THIEVES have taken over parts of Kaduna, Katsina and Zamfara States.
The police and governments of those States have conceded that part of the country to marauders and they have no shame in confessing there is no solution to a situation that shows that plays up the insecurity in the country.
Each time the marauders strike, they operate without let. They arrive on time, the people know them, the traditional rulers are in mortal fear of them. When they are operating they take anything they want, including food and money.
The group that comprises about 100 armed men has become a feature of Birnin Gwari whose emir Alhaji Zubairu Jibril II, ran to Kaduna for succour.
He got none. Policemen have been killed, their stations burnt, inmates released and ATM machines blown up.
Governor of Kaduna State, Alhaji Mukhtar Ramalan Yero, listened to the emir’s cries, “The entire Birnin Gwari Emirate has been overtaken by armed robbers.
Unless the state government takes a drastic step towards arresting the situation, it will come to a point where the villagers will be forced to abandon the community. The armed bandits have taken over our land.”

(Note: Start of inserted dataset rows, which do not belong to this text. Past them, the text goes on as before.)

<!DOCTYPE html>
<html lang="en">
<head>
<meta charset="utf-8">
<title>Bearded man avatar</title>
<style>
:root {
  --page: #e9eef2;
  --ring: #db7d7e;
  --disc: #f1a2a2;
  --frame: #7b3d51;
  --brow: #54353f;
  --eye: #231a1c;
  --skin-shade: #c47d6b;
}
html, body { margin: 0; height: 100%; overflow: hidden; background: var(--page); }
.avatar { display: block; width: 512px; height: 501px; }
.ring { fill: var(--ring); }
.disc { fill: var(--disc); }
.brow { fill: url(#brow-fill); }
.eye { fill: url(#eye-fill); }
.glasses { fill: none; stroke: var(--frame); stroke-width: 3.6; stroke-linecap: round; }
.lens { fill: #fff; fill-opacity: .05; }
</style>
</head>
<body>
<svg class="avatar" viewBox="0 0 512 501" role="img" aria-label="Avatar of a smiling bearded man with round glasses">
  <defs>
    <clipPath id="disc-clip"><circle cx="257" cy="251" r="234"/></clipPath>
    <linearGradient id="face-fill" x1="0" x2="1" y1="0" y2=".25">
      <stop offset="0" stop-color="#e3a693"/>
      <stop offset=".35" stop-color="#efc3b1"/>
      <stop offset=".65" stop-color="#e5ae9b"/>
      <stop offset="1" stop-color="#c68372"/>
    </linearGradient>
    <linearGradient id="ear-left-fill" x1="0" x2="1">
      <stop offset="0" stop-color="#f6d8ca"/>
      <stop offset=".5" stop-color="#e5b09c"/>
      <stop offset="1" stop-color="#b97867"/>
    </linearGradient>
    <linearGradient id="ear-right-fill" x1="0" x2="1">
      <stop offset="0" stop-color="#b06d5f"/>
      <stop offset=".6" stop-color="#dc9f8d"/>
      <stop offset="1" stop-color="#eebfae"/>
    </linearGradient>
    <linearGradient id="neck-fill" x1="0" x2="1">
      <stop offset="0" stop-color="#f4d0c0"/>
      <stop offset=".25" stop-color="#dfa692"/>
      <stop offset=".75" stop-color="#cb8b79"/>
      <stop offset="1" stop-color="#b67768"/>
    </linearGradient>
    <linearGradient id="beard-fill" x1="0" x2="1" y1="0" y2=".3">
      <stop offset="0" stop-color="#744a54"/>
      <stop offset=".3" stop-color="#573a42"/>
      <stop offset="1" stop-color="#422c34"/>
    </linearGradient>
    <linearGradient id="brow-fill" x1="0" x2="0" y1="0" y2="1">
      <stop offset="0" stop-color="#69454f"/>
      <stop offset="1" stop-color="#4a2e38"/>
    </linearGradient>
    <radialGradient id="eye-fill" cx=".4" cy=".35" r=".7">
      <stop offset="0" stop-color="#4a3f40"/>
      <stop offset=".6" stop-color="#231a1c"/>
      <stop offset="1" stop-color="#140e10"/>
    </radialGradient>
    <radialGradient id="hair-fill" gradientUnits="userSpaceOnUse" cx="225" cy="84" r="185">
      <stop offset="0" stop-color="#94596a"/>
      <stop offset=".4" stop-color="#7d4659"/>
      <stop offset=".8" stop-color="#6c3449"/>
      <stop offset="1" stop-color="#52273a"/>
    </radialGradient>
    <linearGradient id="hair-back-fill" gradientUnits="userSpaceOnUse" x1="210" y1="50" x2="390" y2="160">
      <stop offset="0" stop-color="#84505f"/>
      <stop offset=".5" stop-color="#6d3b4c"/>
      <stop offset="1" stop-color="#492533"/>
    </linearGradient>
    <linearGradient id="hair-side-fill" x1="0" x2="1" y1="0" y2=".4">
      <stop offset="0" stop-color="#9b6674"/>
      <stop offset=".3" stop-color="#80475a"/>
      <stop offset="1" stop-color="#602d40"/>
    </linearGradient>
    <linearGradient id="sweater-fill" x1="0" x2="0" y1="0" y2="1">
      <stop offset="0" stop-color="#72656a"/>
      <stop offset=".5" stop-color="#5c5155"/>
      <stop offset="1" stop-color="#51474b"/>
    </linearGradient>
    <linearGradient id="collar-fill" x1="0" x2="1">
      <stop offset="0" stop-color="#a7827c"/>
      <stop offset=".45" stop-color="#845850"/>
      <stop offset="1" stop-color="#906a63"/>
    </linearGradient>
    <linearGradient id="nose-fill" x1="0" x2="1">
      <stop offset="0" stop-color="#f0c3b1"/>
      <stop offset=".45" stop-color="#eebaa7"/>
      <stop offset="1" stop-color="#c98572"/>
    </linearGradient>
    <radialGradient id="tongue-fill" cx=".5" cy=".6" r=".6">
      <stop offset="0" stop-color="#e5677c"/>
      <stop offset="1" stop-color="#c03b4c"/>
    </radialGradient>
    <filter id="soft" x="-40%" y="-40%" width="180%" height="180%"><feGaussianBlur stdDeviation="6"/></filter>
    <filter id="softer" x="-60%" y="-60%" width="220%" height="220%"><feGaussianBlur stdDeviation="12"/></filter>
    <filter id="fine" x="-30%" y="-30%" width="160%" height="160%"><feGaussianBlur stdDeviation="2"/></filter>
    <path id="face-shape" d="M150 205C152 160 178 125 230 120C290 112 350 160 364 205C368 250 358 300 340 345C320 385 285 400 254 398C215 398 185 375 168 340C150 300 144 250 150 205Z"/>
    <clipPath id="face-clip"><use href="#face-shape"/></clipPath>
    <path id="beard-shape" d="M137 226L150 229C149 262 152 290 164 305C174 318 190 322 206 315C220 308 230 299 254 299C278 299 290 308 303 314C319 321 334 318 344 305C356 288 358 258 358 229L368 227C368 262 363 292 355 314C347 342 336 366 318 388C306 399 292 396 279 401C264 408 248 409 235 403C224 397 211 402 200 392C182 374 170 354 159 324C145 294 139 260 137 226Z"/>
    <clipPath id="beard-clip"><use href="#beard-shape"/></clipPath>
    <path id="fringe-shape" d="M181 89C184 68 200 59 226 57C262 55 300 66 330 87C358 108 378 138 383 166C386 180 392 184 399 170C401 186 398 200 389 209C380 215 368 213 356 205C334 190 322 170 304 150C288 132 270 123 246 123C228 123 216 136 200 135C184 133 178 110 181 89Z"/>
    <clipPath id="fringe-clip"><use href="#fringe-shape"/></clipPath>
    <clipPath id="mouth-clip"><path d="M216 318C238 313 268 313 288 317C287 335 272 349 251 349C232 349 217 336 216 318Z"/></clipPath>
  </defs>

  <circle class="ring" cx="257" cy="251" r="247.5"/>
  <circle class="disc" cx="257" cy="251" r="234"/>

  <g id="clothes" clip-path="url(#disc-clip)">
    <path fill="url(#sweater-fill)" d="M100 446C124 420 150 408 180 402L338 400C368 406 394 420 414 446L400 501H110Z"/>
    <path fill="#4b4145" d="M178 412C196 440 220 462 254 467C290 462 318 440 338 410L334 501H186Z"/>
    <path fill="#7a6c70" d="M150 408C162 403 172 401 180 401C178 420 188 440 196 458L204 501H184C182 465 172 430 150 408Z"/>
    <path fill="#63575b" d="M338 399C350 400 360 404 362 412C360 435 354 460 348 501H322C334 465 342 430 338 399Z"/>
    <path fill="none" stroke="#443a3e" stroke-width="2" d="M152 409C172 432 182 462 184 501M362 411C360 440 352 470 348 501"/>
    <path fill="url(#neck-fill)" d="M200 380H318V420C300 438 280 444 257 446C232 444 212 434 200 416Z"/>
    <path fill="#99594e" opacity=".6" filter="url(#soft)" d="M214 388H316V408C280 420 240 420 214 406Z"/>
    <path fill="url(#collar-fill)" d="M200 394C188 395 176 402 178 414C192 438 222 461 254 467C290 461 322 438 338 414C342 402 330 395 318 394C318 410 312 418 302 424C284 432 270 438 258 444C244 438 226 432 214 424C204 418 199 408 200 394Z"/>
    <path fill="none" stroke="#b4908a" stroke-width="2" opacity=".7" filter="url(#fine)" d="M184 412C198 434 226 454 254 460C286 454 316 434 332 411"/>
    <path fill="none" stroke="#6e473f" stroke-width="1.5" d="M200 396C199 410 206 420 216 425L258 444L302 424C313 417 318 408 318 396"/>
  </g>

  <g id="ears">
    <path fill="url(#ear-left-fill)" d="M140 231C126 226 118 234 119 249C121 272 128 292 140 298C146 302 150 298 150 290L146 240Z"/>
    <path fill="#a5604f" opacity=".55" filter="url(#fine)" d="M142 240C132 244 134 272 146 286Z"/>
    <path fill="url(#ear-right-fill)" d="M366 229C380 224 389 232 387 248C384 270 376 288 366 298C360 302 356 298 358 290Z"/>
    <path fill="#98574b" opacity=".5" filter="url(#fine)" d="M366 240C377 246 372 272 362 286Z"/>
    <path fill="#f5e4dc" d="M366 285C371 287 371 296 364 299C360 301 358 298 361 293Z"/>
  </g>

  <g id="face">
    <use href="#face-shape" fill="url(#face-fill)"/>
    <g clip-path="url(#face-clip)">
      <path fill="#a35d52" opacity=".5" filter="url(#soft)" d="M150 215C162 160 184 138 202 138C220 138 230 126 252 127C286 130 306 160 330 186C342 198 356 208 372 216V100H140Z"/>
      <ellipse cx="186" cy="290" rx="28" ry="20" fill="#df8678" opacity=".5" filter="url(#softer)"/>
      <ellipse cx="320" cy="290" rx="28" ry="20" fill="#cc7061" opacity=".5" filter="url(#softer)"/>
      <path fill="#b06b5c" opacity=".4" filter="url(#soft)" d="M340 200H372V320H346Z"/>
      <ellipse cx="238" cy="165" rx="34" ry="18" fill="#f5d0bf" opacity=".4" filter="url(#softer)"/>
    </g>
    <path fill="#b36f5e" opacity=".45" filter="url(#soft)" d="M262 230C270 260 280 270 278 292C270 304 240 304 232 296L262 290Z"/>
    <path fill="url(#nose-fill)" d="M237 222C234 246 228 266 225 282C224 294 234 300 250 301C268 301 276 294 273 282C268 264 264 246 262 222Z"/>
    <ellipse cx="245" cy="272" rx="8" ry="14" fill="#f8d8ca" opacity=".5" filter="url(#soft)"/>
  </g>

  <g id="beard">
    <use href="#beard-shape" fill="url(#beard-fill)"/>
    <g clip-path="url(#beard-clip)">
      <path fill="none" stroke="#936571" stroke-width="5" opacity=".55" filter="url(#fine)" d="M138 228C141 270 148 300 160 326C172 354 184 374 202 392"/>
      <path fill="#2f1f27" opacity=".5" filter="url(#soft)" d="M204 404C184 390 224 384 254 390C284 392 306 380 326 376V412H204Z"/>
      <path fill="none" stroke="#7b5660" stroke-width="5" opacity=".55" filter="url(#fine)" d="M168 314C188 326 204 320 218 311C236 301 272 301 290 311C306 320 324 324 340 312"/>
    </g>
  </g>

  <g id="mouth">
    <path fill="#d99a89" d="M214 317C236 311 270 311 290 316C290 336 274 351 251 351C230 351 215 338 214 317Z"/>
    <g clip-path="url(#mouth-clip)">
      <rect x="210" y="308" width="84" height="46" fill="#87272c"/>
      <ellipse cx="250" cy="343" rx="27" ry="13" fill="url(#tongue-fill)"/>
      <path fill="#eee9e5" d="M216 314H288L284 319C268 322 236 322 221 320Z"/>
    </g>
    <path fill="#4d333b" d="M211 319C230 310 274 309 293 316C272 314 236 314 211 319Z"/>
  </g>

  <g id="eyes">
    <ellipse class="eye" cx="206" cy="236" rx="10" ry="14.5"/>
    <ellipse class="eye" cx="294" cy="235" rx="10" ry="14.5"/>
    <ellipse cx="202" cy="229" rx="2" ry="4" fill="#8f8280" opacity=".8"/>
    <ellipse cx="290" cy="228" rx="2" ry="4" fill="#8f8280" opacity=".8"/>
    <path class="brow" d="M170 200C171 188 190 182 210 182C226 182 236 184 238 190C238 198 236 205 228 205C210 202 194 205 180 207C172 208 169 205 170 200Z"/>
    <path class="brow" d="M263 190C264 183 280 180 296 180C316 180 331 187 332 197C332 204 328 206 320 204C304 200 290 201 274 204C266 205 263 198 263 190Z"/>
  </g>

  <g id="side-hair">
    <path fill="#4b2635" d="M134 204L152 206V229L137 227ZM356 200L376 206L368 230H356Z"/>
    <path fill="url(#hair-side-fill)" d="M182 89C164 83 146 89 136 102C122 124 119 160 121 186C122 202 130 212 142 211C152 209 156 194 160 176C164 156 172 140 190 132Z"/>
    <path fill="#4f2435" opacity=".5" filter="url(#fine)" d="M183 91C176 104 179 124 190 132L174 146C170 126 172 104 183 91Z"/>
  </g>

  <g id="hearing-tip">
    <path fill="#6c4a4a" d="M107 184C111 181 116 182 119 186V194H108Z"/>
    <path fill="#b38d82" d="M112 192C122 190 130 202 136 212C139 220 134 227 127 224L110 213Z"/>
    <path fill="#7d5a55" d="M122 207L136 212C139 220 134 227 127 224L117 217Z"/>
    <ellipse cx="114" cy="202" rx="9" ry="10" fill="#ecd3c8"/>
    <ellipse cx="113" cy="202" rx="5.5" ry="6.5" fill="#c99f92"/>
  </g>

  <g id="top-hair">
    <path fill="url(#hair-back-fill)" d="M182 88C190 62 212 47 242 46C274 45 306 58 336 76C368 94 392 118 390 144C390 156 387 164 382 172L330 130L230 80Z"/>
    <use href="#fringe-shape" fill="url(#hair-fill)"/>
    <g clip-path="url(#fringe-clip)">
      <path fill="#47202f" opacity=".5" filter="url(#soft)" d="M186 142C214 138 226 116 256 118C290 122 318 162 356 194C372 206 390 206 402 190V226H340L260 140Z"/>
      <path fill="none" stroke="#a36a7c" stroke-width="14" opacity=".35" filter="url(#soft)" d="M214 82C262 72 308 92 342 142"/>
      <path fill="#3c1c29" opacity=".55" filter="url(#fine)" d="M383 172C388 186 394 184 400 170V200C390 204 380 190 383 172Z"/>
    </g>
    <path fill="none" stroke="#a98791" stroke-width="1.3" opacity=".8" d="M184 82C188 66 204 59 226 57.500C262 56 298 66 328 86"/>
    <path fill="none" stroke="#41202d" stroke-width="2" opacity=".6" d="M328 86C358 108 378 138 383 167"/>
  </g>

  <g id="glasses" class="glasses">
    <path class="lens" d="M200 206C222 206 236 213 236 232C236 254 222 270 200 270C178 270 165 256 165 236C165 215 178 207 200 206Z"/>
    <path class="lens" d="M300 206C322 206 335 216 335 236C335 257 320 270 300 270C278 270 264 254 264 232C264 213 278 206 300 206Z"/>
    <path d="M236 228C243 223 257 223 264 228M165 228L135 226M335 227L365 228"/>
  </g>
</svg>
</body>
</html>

These cries of desperation would have been unnecessary if governments were fulfilling their obligations to the people. The most important of these is security. Without security, it is more challenging to tackle other areas that can improve the lives of the people.

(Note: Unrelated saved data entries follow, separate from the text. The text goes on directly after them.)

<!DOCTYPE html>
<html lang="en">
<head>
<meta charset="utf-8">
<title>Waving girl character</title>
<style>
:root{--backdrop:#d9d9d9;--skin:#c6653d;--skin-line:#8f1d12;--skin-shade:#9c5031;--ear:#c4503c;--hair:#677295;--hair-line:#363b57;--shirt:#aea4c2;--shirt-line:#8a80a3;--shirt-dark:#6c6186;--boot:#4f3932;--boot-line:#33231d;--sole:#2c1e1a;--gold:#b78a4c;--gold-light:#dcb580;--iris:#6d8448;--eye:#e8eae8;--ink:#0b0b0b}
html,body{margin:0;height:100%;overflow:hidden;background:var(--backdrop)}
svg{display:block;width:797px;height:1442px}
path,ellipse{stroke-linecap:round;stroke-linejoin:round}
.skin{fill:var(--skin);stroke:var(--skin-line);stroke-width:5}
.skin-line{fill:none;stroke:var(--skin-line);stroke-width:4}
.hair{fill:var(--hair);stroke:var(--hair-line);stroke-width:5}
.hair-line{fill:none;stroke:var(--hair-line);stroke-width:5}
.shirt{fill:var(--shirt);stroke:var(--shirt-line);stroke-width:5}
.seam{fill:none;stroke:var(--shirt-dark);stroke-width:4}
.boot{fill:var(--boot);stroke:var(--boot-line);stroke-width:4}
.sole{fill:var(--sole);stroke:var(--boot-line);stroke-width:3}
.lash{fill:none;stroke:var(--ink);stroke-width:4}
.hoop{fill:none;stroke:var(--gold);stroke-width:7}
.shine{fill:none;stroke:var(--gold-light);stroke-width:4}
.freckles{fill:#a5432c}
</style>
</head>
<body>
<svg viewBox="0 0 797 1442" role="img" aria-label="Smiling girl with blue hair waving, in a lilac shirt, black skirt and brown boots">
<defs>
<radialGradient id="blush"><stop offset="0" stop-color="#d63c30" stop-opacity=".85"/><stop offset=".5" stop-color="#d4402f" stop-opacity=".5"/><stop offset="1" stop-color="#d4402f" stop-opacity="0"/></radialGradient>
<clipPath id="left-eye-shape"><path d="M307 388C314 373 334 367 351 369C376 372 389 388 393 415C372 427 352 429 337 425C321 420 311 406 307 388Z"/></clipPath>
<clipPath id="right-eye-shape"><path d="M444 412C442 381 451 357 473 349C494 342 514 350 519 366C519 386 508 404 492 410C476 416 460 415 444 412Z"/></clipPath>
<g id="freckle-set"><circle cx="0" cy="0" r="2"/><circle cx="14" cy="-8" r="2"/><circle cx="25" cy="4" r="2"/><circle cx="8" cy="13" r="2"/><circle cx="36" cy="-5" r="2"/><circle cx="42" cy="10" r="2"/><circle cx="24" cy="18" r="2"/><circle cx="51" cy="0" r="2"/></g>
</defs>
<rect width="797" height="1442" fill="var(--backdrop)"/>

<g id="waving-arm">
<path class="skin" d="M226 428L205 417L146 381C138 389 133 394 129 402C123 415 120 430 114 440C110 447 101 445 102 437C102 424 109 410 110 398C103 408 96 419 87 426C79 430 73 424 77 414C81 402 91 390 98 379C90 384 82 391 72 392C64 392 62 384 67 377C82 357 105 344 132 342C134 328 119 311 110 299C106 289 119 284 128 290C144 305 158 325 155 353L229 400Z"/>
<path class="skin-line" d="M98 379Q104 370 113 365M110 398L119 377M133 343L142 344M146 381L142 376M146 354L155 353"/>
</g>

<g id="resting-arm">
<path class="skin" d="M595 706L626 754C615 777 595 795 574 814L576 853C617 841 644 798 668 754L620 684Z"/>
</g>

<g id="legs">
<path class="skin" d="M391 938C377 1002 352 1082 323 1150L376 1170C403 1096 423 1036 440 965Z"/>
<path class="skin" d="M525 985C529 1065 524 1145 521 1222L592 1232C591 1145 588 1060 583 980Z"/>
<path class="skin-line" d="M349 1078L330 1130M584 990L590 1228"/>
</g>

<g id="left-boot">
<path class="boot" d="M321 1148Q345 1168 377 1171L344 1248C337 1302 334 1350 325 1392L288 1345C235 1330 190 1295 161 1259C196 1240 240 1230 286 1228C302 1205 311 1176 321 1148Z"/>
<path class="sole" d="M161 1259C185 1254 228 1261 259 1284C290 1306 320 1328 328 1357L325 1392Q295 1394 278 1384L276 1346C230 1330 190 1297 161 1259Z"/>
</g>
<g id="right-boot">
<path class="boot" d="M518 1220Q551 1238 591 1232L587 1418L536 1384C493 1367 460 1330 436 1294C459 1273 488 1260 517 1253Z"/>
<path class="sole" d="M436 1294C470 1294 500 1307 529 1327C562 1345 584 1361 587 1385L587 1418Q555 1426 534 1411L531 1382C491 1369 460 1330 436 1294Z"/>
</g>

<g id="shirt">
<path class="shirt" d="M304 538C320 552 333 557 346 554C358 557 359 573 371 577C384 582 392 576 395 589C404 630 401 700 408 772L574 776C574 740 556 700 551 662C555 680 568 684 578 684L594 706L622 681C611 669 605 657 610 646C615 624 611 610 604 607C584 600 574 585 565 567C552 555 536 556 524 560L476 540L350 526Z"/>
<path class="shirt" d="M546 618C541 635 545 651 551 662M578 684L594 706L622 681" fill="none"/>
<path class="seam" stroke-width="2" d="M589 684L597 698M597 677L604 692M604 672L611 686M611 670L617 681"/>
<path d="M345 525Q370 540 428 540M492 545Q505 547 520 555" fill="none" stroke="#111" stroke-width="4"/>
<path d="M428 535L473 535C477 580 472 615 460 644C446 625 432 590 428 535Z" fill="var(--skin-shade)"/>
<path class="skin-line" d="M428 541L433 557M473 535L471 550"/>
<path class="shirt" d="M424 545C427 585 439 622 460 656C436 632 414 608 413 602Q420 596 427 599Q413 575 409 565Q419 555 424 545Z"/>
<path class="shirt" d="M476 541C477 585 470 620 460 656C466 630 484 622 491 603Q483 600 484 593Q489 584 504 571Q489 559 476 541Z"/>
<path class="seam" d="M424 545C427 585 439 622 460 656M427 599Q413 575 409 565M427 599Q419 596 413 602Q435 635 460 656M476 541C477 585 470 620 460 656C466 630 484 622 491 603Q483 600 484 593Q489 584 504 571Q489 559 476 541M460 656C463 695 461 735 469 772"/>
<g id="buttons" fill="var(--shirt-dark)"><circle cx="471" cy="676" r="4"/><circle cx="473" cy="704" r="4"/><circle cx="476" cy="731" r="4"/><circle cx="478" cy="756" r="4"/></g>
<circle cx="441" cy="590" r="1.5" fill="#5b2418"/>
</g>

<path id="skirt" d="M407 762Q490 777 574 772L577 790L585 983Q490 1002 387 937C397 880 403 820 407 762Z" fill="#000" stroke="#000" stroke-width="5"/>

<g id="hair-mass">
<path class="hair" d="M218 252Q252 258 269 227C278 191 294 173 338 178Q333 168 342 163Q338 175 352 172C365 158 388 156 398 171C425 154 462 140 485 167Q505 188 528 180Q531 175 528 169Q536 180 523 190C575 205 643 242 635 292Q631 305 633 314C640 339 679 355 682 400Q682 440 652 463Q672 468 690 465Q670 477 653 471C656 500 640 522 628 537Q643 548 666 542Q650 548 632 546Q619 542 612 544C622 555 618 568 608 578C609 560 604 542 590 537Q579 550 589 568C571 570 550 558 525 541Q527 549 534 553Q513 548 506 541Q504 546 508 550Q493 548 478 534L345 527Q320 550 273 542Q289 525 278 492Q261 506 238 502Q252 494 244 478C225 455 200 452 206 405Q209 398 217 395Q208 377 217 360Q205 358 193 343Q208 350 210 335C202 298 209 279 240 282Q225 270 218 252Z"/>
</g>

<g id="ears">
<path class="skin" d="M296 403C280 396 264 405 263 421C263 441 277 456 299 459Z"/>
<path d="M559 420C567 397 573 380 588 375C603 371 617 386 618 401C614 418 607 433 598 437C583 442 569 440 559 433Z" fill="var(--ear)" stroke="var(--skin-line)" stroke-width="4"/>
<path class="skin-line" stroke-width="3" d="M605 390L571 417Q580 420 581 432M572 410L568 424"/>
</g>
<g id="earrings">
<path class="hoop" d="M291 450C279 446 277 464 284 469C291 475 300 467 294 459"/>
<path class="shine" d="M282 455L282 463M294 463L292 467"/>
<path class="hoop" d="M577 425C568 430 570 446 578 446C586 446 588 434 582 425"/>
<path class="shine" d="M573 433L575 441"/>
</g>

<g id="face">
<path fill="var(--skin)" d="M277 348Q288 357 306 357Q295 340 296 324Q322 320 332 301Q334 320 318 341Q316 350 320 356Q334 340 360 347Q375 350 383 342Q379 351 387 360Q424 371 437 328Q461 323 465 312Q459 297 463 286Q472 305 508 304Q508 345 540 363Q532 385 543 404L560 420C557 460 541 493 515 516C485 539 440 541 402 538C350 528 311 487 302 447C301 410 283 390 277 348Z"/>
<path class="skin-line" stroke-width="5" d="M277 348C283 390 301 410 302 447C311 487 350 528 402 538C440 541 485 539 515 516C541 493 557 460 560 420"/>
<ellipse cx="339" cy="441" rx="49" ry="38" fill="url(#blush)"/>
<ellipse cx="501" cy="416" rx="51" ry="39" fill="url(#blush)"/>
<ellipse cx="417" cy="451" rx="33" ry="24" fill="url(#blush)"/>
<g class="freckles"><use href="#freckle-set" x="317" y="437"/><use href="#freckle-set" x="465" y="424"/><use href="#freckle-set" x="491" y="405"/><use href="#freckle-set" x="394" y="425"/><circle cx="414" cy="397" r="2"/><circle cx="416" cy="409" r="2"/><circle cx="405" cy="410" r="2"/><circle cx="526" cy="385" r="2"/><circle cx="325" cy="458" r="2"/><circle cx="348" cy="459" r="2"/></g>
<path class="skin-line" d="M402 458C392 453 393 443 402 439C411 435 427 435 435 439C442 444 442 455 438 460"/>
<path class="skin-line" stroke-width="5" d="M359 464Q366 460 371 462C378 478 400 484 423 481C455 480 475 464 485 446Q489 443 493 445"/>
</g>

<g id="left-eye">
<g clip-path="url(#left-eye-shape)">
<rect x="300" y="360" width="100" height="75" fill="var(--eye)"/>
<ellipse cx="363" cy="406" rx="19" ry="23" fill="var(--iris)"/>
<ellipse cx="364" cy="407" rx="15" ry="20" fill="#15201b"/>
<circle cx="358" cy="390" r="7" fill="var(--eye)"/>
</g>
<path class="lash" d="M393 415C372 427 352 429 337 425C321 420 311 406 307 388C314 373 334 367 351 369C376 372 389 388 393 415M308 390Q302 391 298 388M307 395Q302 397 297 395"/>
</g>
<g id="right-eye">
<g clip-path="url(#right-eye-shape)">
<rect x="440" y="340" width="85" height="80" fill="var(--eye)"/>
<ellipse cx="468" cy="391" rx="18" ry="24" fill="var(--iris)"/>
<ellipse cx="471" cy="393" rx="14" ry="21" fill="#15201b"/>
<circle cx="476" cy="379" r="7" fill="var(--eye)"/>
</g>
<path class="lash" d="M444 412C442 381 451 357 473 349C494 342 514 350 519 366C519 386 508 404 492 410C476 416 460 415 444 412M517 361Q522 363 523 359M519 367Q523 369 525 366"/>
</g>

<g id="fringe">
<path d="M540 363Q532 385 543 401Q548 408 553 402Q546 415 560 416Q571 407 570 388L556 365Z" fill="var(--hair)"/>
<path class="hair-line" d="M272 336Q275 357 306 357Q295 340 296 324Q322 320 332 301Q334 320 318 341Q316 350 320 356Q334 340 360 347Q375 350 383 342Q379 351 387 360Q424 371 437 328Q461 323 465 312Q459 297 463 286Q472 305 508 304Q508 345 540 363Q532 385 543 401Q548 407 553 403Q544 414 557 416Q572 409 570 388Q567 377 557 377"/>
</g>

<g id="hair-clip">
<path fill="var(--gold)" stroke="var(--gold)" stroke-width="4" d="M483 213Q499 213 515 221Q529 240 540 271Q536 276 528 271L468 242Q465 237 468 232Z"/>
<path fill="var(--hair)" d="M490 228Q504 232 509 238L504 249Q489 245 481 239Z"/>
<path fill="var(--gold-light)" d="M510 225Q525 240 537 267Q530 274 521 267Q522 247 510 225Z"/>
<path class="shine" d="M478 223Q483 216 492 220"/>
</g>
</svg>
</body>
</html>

How were the people supposed to take the reaction of the governor? “This is a serious problem indeed. But it is a responsibility of the three states that share boundaries with Birnin Gwari.
I want to assure the Emir that this administration would do everything humanly possible to assist the community. I urge you to enjoin your subjects to pray to God for a lasting solution”.
Hours after the emir laid his pleas, Birnin Gwari was raided, visited with the same venom that the marauders unleash whenever they arrive.
Would the governor blame the people of Birnin Gwari for not praying enough? When did prayers become the substitute for government’s constitutional role of providing security?
Birnin Gwari, like so many outer parts of the country where presence of security agencies is minimal, and governments’ indifference to the security of areas that do not produce core minerals on which the economy runs, makes the case for state police stronger.
If states that harbour Birnin Gwari had their own security arrangements, they would have been in a better position to deal with the matter.
Authorities in Kaduna sound like the constitution-promised welfare and security of the people as the primary purpose of government excludes the peoples of Birnin Gwari. It is bizarre.